The bill, introduced by Rep. Tracy Quint, R-Hodgdon, would bar the state from mandating any COVID-19 vaccine for health care workers for at least five years after the vaccine was first approved by federal regulators, undoing a policy implemented by Gov. Janet Mills last year was largely successful in getting workers vaccinated but also led a small share to depart the field.
The hearing previewed what could be a continued political fight going into the 2022 elections as Mills’ likely opponent, former Gov. Paul LePage, has pledged to undo the mandate if he wins back the Blaine House. Dozens of people testified on Tuesday during a remote hearing, while more than 200 others submitted written testimony. The measure is sponsored by Republicans and faces an uphill road to passage in the Democratic-led Legislature.

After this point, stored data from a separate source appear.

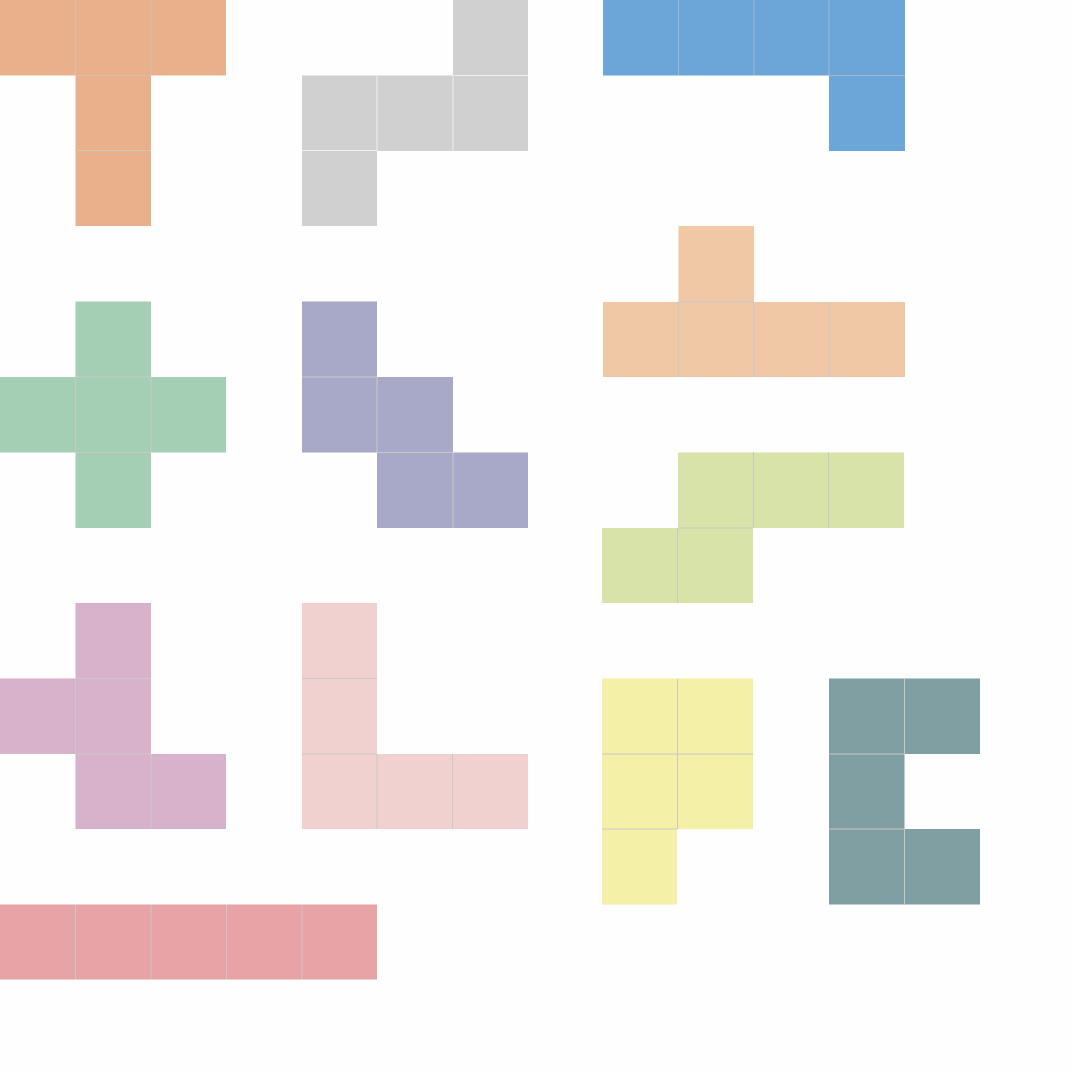
<!DOCTYPE html>
<html lang="en">
<head>
<meta charset="utf-8">
<title>Twelve pentominoes</title>
<style>
:root {
  --paper: #fefefe;
  --seam: #c9c9c6;
  --seam-light: #f0f0f0;
  --orange: #e9b08c;
  --grey: #d0d0d0;
  --blue: #6ca6d9;
  --peach: #f0c8a5;
  --green: #a4cfb5;
  --violet: #a8a9c8;
  --lime: #d8e3a9;
  --mauve: #d7b2ca;
  --pink: #f0d1cf;
  --yellow: #f4f0a8;
  --teal: #7f9fa3;
  --red: #e8a3a6;
}
html, body { margin: 0; background: var(--paper); overflow: hidden; }
.board { display: block; width: 1072px; height: 1072px; }
.seams { fill: none; stroke: var(--seam); stroke-width: 1; }
.seams-light { stroke: var(--seam-light); }
.seams-soft { stroke-opacity: .55; }
</style>
</head>
<body>
<svg class="board" viewBox="0 0 1072 1072" role="img" aria-label="The twelve pentominoes in pastel colours">
  <g id="piece-t">
    <polygon fill="var(--orange)" points="0,0 226,0 226,75.5 151,75.5 151,226 75.5,226 75.5,75.5 0,75.5"/>
    <path class="seams seams-soft" d="M75.5 0V75M151 0V75M75 75.5H151"/>
    <path class="seams" d="M75 150.5H151"/>
  </g>
  <g id="piece-z">
    <polygon fill="var(--grey)" points="453,0 528,0 528,151 377,151 377,226 302,226 302,75.5 453,75.5"/>
    <path class="seams seams-light" d="M453 75.5H528M377 76V151M453 76V151M302 150.5H377"/>
  </g>
  <g id="piece-l">
    <polygon fill="var(--blue)" points="603,0 905,0 905,151 829,151 829,75.5 603,75.5"/>
    <path class="seams seams-soft" d="M678.5 0V75M754 0V75M829 0V75M829 75.5H905"/>
  </g>
  <g id="piece-y">
    <polygon fill="var(--peach)" points="678.5,226 754,226 754,302 905,302 905,377 603,377 603,302 678.5,302"/>
    <path class="seams" d="M678.5 302V377M754 302V377M829 302V377M678 302H754"/>
  </g>
  <g id="piece-x">
    <polygon fill="var(--green)" points="75.5,301.5 151,301.5 151,377 226,377 226,452.5 151,452.5 151,528 75.5,528 75.5,452.5 0,452.5 0,377 75.5,377"/>
    <path class="seams" d="M75.5 377V452M151 377V452M75 377H151M75 452.5H151"/>
  </g>
  <g id="piece-w">
    <polygon fill="var(--violet)" points="302,301.5 377,301.5 377,377 453,377 453,452.5 528,452.5 528,528 377,528 377,452.5 302,452.5"/>
    <path class="seams" d="M302 377H377M377 377V452M377 452.5H453M453 452V528"/>
  </g>
  <g id="piece-n">
    <polygon fill="var(--lime)" points="678,452.5 904,452.5 904,528 753,528 753,603 602,603 602,528 678,528"/>
    <path class="seams" d="M753.5 452V528M828.5 452V528M678 528H753M677.5 528V603"/>
  </g>
  <g id="piece-f">
    <polygon fill="var(--mauve)" points="75.5,603 151,603 151,754 226,754 226,829 75.5,829 75.5,754 0,754 0,678.5 75.5,678.5"/>
    <path class="seams" d="M75 678.5H151M75.5 679V754M75 754H151M151 754V829"/>
  </g>
  <g id="piece-v">
    <polygon fill="var(--pink)" points="302,603 377,603 377,754 528,754 528,829 302,829"/>
    <path class="seams" d="M302 678.5H377M302 754H377M377 754V829M452.5 754V829"/>
  </g>
  <g id="piece-p">
    <polygon fill="var(--yellow)" points="602,678.5 753,678.5 753,829 677,829 677,904.5 602,904.5"/>
    <path class="seams" d="M677.5 679V829M602 754H753M602 829H677"/>
  </g>
  <g id="piece-u">
    <polygon fill="var(--teal)" points="829,678.5 980,678.5 980,754 904.5,754 904.5,829 980,829 980,904.5 829,904.5"/>
    <path class="seams" d="M904.5 679V754M829 754H905M829 829H905M904.5 829V904"/>
  </g>
  <g id="piece-i">
    <rect fill="var(--red)" x="0" y="904.5" width="377" height="75"/>
    <path class="seams" d="M75.5 905V979M151 905V979M226.5 905V979M302 905V979"/>
  </g>
</svg>
</body>
</html>
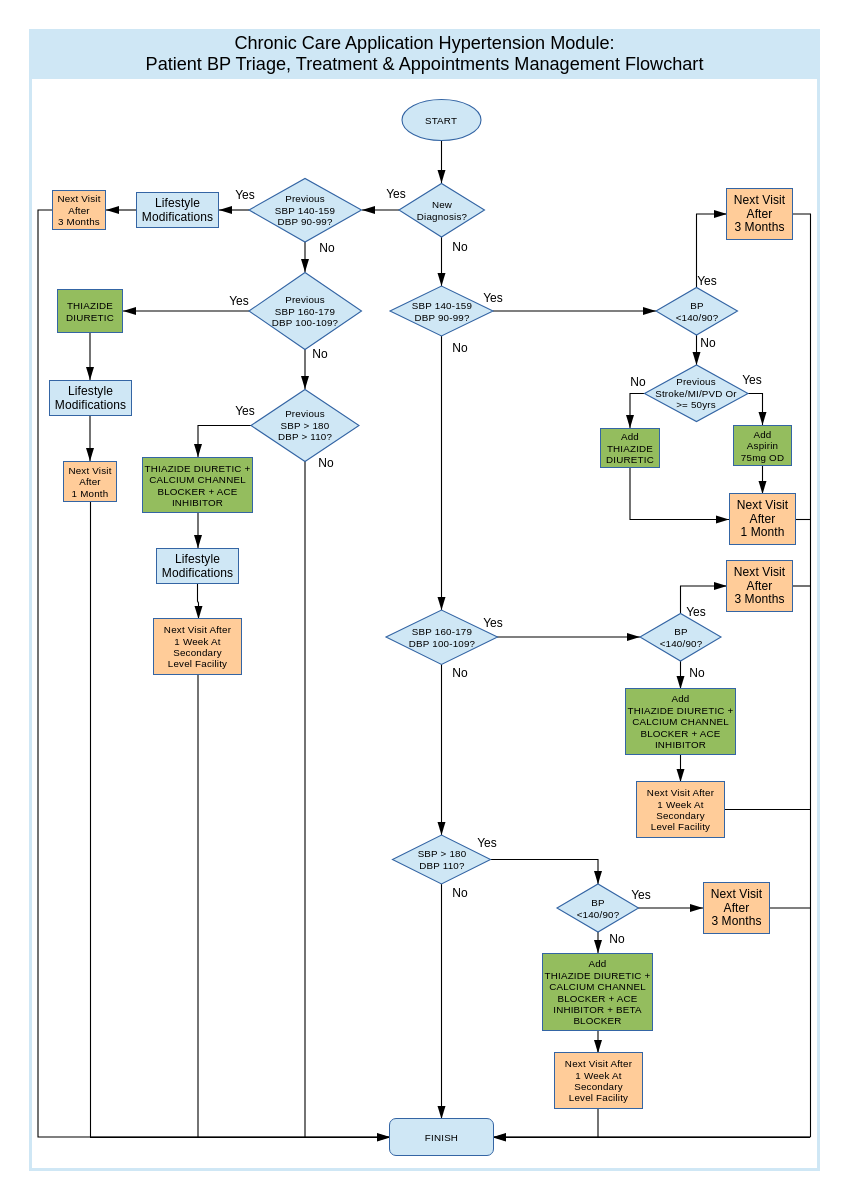
<!DOCTYPE html>
<html lang="en">
<head>
<meta charset="utf-8">
<title>Chronic Care Application Hypertension Module:</title>
<style>
:root {
  --sky: #cfe7f5;
  --green: #94bd5e;
  --peach: #ffcc99;
  --outline: #3465a4;
  --ink: #000;
}
* { box-sizing: border-box; margin: 0; padding: 0; }
html, body { width: 849px; height: 1200px; overflow: hidden; background: #fff; }
body { position: relative; color: var(--ink); font-family: "Liberation Sans", Arial, sans-serif; }
.frame { position: absolute; left: 29px; top: 29px; width: 791px; height: 1142px; border: 3px solid var(--sky); }
.title {
  height: 47px; padding-bottom: 4px; background: var(--sky);
  display: flex; align-items: center; justify-content: center;
  text-align: center; font-size: 18.1px; line-height: 21px; font-weight: 400; white-space: nowrap;
}
.connectors { position: absolute; left: 0; top: 0; width: 849px; height: 1200px; }
.lines { fill: none; stroke: var(--ink); stroke-width: 1.1; }
.arrows path { marker-end: url(#arrowhead); }
.arrowhead { fill: var(--ink); }
.shapes { fill: var(--sky); stroke: var(--outline); stroke-width: 1.1; }
.node, .question, .answer {
  position: absolute; display: flex; align-items: center; justify-content: center;
  text-align: center; white-space: nowrap; font-size: 9.8px; line-height: 11.4px; letter-spacing: 0.2px;
}
.node { border: 1px solid var(--outline); padding-top: 1px; }
.large, .lifestyle { font-size: 12px; line-height: 13.6px; letter-spacing: 0.1px; }
.lifestyle { background: var(--sky); width: 83px; height: 36px; }
.drug { background: var(--green); }
.visit { background: var(--peach); }
.visit.large { width: 67px; height: 52px; }
.visit.referral { width: 89px; height: 57px; }
.finish { background: var(--sky); border-radius: 7px; padding-top: 2px; }
.question { width: 100px; height: 40px; margin: -19.5px 0 0 -50px; }
.answer { width: 26px; height: 16px; margin: -7px 0 0 -13px; font-size: 12px; line-height: 16px; letter-spacing: 0; }
</style>
</head>
<body>
<main class="frame">
  <h1 class="title">Chronic Care Application Hypertension Module:<br>Patient BP Triage, Treatment &amp; Appointments Management Flowchart</h1>
</main>

<svg class="connectors" viewBox="0 0 849 1200" aria-hidden="true">
  <defs>
    <marker id="arrowhead" markerUnits="userSpaceOnUse" markerWidth="14" markerHeight="10" refX="13" refY="4.5" orient="auto">
      <path class="arrowhead" d="M0 0.5L13 4.5L0 8.5Z"/>
    </marker>
  </defs>
  <g class="lines">
    <path d="M793 214H810.5V1137"/>
    <path d="M796 519.5H810.5"/>
    <path d="M793 586H810.5"/>
    <path d="M725 809.5H810.5"/>
    <path d="M769 908H810.5"/>
    <path d="M598 1109V1137"/>
    <path d="M90.5 501V1137"/>
    <path d="M198 675V1137"/>
    <path d="M305 461V1137"/>
  </g>
  <g class="lines arrows">
    <path d="M441.5 140V183"/>
    <path d="M399 210H362"/>
    <path d="M249 210H219"/>
    <path d="M136 210H106"/>
    <path d="M52 210H38V1137H390"/>
    <path d="M90 1137.4H390"/>
    <path d="M305 242V272"/>
    <path d="M249 311H123"/>
    <path d="M305 349V389"/>
    <path d="M90 333V380"/>
    <path d="M90 415V461"/>
    <path d="M251 425.5H198V457"/>
    <path d="M198 513V548"/>
    <path d="M197.5 584V601L198.5 603V619"/>
    <path d="M441.5 237V286"/>
    <path d="M493 311H656"/>
    <path d="M696.5 288V214H727"/>
    <path d="M696.5 335V365"/>
    <path d="M645 393.5H630V428"/>
    <path d="M748 393.5H762.5V425"/>
    <path d="M762.5 466V494"/>
    <path d="M630 467V519.5H729"/>
    <path d="M441.5 336V610"/>
    <path d="M497 637H640"/>
    <path d="M680.5 613V586H727"/>
    <path d="M680.5 661V689"/>
    <path d="M680.5 755V782"/>
    <path d="M441.5 664V835"/>
    <path d="M490 859.5H598V884"/>
    <path d="M638 908H703"/>
    <path d="M598 932V953"/>
    <path d="M598 1031V1053"/>
    <path d="M441.5 884V1119"/>
    <path d="M810.5 1137H493"/>
    <path d="M810 1137.4H493"/>
  </g>
  <g class="shapes">
    <ellipse cx="441.5" cy="120" rx="39.5" ry="20.5"/>
    <polygon points="399,210 441.5,183.5 484.5,210 441.5,237"/>
    <polygon points="249,210 305,178.5 361.5,210 305,242"/>
    <polygon points="249,311 305,272.5 361.5,311 305,349.5"/>
    <polygon points="251,425.5 305,389.5 359,425.5 305,461.5"/>
    <polygon points="390,311 441.5,286 493,311 441.5,336"/>
    <polygon points="656,311 696.5,287.5 737.5,311 696.5,335"/>
    <polygon points="644.5,393.5 696.5,365 748,393.5 696.5,421.5"/>
    <polygon points="386,637 441.5,610 497.5,637 441.5,664.5"/>
    <polygon points="640,637 680.5,613.5 721,637 680.5,661"/>
    <polygon points="392.5,859.5 441.5,835 490.5,859.5 441.5,884"/>
    <polygon points="557,908 598,884 638.5,908 598,932"/>
  </g>
</svg>

<section class="decisions">
  <p class="question" style="left:441px;top:120px">START</p>
  <p class="question" style="left:442px;top:210px">New<br>Diagnosis?</p>
  <p class="question" style="left:305px;top:210px">Previous<br>SBP 140-159<br>DBP 90-99?</p>
  <p class="question" style="left:305px;top:311px">Previous<br>SBP 160-179<br>DBP 100-109?</p>
  <p class="question" style="left:305px;top:425px">Previous<br>SBP &gt; 180<br>DBP &gt; 110?</p>
  <p class="question" style="left:442px;top:311px">SBP 140-159<br>DBP 90-99?</p>
  <p class="question" style="left:697px;top:311px">BP<br>&lt;140/90?</p>
  <p class="question" style="left:696px;top:393px">Previous<br>Stroke/MI/PVD Or<br>&gt;= 50yrs</p>
  <p class="question" style="left:442px;top:637px">SBP 160-179<br>DBP 100-109?</p>
  <p class="question" style="left:681px;top:637px">BP<br>&lt;140/90?</p>
  <p class="question" style="left:442px;top:859px">SBP &gt; 180<br>DBP 110?</p>
  <p class="question" style="left:598px;top:908px">BP<br>&lt;140/90?</p>
</section>

<section class="known-patients">
  <p class="node lifestyle" style="left:136px;top:192px">Lifestyle<br>Modifications</p>
  <p class="node visit" style="left:52px;top:190px;width:54px;height:40px">Next Visit<br>After<br>3 Months</p>
  <p class="node drug" style="left:57px;top:289px;width:66px;height:44px">THIAZIDE<br>DIURETIC</p>
  <p class="node lifestyle" style="left:49px;top:380px">Lifestyle<br>Modifications</p>
  <p class="node visit" style="left:63px;top:461px;width:54px;height:41px">Next Visit<br>After<br>1 Month</p>
  <p class="node drug" style="left:142px;top:457px;width:111px;height:56px">THIAZIDE DIURETIC +<br>CALCIUM CHANNEL<br>BLOCKER + ACE<br>INHIBITOR</p>
  <p class="node lifestyle" style="left:156px;top:548px">Lifestyle<br>Modifications</p>
  <p class="node visit referral" style="left:153px;top:618px">Next Visit After<br>1 Week At<br>Secondary<br>Level Facility</p>
</section>

<section class="new-patients">
  <p class="node visit large" style="left:726px;top:188px">Next Visit<br>After<br>3 Months</p>
  <p class="node drug" style="left:600px;top:428px;width:60px;height:40px">Add<br>THIAZIDE<br>DIURETIC</p>
  <p class="node drug" style="left:733px;top:425px;width:59px;height:41px">Add<br>Aspirin<br>75mg OD</p>
  <p class="node visit large" style="left:729px;top:493px">Next Visit<br>After<br>1 Month</p>
  <p class="node visit large" style="left:726px;top:560px">Next Visit<br>After<br>3 Months</p>
  <p class="node drug" style="left:625px;top:688px;width:111px;height:67px">Add<br>THIAZIDE DIURETIC +<br>CALCIUM CHANNEL<br>BLOCKER + ACE<br>INHIBITOR</p>
  <p class="node visit referral" style="left:636px;top:781px">Next Visit After<br>1 Week At<br>Secondary<br>Level Facility</p>
  <p class="node visit large" style="left:703px;top:882px">Next Visit<br>After<br>3 Months</p>
  <p class="node drug" style="left:542px;top:953px;width:111px;height:78px">Add<br>THIAZIDE DIURETIC +<br>CALCIUM CHANNEL<br>BLOCKER + ACE<br>INHIBITOR + BETA<br>BLOCKER</p>
  <p class="node visit referral" style="left:554px;top:1052px">Next Visit After<br>1 Week At<br>Secondary<br>Level Facility</p>
  <p class="node finish" style="left:389px;top:1118px;width:105px;height:38px">FINISH</p>
</section>

<section class="answers">
  <p class="answer" style="left:396px;top:193px">Yes</p>
  <p class="answer" style="left:460px;top:246px">No</p>
  <p class="answer" style="left:245px;top:194px">Yes</p>
  <p class="answer" style="left:327px;top:247px">No</p>
  <p class="answer" style="left:239px;top:300px">Yes</p>
  <p class="answer" style="left:320px;top:353px">No</p>
  <p class="answer" style="left:245px;top:410px">Yes</p>
  <p class="answer" style="left:326px;top:462px">No</p>
  <p class="answer" style="left:493px;top:297px">Yes</p>
  <p class="answer" style="left:460px;top:347px">No</p>
  <p class="answer" style="left:707px;top:280px">Yes</p>
  <p class="answer" style="left:708px;top:342px">No</p>
  <p class="answer" style="left:638px;top:381px">No</p>
  <p class="answer" style="left:752px;top:379px">Yes</p>
  <p class="answer" style="left:493px;top:622px">Yes</p>
  <p class="answer" style="left:460px;top:672px">No</p>
  <p class="answer" style="left:696px;top:611px">Yes</p>
  <p class="answer" style="left:697px;top:672px">No</p>
  <p class="answer" style="left:487px;top:842px">Yes</p>
  <p class="answer" style="left:460px;top:892px">No</p>
  <p class="answer" style="left:641px;top:894px">Yes</p>
  <p class="answer" style="left:617px;top:938px">No</p>
</section>
</body>
</html>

Several proponents of the bill brought up concerns about health care staffing shortages and a recent directive that allows workers who have tested positive for the virus but are not experiencing symptoms to treat patients in the event of extreme staffing shortfalls — a policy one Lewiston hospital has used in the past week.
But some testimony also repeated incorrect information about the risks associated with the COVID-19 vaccine, including unsubstantiated links between vaccination and reproductive health, or understated the risks of the disease itself.
Quint, a longtime nurse, argued the omicron variant could serve as “nature’s vaccine” and infect enough people to create herd immunity, citing the variant’s rapid spread among both unvaccinated and vaccinated people. Early studies have suggested that the new strain is less severe on average, but unvaccinated people still face a far greater risk of hospitalization.
U.S. hospitalizations set a new record on Tuesday. Maine had set a new state record with 403 hospitalizations on Monday, while the state estimates the omicron variant now makes up at least 70 percent of new cases.
The American College of Obstetricians and Gynecologists recommends the vaccine for pregnant women, along with women hoping to become pregnant, citing the potential harms of contracting the virus during pregnancy as well as several studies showing no links between the vaccine and infertility nor increased risk of miscarriage following vaccination.
Bill opponents pointed to clinical trials and ongoing monitoring showing the safety and efficacy of the vaccines and argued lack of vaccinations among health care workers could interfere with the treatment of vulnerable patients.
The bill’s premise was “factually incorrect,” said Lisa Harvey-McPherson, a lobbyist for Northern Light Health who spoke against the bill. She noted the vaccines have undergone broad clinical trials and said her system has administered more than 360,000 doses without any large-scale reports of major side effects. By contrast, roughly 80 percent of patients in the ICU with COVID-19 across Northern Light Health are unvaccinated, she said.
Peter Bridgman, a retired physician from Yarmouth and cancer patient who is taking a medication that suppresses his immune system, said he saw his antibody levels drop after beginning cancer treatment last fall and contracted COVID-19 despite being vaccinated.
“People with cancer who might be immune suppressed must be surrounded by people who have been vaccinated,” he said.